## Your assignment
Using the material below, state how many of its lines contain the string "coolness", with no other words.

## Provided data

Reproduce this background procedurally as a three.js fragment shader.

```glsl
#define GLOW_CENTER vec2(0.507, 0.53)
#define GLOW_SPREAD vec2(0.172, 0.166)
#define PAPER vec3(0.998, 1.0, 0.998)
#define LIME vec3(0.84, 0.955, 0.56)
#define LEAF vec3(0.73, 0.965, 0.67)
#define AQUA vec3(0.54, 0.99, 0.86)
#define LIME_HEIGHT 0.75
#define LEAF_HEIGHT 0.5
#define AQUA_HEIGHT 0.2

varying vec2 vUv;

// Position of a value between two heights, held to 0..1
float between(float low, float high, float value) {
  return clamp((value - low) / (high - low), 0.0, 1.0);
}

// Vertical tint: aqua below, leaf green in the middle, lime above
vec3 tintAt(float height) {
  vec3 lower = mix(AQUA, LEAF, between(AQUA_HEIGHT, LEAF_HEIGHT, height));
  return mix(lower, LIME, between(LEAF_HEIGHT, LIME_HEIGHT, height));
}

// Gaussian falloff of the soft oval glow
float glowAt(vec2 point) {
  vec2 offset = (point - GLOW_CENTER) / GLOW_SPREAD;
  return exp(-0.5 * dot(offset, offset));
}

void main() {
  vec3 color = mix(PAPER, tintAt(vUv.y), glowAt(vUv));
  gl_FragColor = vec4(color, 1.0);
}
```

...

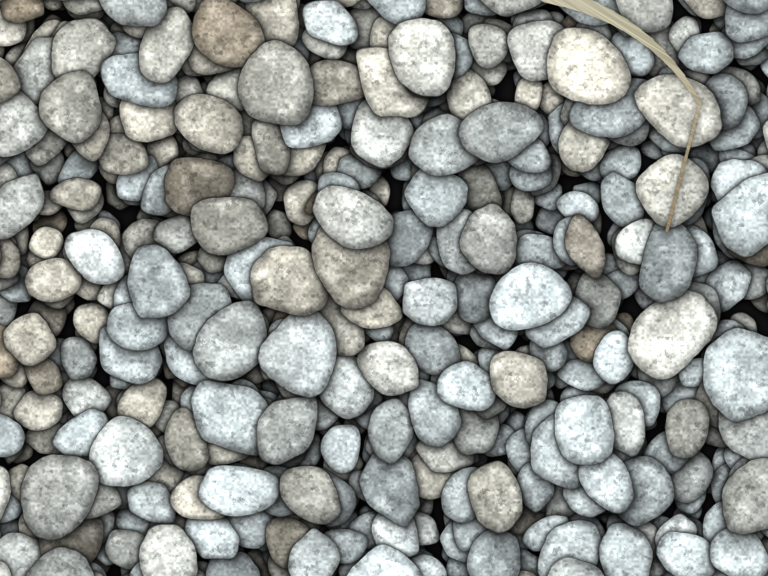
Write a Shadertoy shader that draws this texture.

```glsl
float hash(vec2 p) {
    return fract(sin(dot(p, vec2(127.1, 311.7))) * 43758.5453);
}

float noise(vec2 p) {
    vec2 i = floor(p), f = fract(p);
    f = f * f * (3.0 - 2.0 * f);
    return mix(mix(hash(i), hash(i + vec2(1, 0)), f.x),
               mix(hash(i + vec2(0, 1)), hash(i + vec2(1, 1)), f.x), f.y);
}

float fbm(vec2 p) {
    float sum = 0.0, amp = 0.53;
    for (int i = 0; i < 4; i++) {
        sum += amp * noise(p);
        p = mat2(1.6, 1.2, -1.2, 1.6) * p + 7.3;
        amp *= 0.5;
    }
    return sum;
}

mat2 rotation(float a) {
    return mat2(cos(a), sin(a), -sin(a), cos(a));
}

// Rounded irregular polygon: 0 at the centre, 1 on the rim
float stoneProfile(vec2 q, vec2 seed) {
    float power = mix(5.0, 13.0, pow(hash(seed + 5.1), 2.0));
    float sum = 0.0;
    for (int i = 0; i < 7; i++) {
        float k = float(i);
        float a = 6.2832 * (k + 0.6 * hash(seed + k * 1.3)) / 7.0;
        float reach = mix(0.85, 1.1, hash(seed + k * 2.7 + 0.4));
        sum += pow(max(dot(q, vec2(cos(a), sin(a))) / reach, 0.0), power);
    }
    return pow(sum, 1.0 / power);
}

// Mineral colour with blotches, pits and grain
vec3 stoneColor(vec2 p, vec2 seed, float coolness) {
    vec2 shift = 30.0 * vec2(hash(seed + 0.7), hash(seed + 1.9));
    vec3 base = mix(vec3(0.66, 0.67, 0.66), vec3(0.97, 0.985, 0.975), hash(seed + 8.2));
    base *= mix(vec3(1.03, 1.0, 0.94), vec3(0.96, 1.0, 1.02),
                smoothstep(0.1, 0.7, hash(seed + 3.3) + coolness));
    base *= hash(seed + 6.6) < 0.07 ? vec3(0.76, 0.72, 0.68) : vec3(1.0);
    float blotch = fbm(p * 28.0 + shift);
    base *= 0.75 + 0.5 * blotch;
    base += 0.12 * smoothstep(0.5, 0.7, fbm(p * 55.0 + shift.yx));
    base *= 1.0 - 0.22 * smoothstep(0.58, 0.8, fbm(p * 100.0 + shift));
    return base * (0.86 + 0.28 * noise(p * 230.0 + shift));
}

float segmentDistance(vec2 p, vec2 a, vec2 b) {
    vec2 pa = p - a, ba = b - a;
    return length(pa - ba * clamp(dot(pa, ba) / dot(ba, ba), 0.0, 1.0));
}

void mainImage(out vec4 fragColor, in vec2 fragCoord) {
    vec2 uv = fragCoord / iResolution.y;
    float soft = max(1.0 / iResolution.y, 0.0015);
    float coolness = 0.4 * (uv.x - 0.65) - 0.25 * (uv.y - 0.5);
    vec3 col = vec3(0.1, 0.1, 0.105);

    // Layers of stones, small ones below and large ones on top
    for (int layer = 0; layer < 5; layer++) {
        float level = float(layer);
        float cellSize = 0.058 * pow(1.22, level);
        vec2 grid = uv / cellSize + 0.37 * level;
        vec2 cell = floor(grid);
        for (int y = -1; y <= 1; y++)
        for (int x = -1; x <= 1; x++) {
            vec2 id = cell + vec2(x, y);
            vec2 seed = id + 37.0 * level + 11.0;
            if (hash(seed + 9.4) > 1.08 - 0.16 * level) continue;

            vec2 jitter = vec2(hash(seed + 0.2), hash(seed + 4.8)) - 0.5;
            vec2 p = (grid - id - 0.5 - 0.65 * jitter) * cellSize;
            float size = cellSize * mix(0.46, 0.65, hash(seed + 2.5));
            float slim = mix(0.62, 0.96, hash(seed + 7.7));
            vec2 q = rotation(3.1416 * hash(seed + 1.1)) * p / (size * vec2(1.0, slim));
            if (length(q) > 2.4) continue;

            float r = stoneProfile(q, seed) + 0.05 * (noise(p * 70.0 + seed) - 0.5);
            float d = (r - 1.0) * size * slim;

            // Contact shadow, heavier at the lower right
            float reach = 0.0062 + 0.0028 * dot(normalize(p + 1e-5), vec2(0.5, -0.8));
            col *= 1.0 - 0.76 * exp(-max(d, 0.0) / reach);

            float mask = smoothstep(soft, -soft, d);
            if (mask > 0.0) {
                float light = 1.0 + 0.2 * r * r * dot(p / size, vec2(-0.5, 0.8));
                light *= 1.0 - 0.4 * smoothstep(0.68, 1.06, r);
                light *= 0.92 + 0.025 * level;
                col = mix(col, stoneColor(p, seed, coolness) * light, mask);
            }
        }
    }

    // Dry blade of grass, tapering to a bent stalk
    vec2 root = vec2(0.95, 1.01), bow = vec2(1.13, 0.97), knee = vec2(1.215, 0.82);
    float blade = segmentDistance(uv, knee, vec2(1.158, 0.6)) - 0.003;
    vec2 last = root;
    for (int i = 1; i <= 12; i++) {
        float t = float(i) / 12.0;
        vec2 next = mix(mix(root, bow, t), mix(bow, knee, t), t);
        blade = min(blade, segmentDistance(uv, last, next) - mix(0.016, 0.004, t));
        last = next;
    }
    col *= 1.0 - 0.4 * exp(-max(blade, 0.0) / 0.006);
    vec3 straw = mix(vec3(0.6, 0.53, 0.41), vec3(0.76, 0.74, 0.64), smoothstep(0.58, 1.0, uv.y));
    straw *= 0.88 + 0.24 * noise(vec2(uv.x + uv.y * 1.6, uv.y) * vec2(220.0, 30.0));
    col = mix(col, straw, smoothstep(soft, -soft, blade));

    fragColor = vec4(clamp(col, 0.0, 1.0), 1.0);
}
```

## Exercise result
4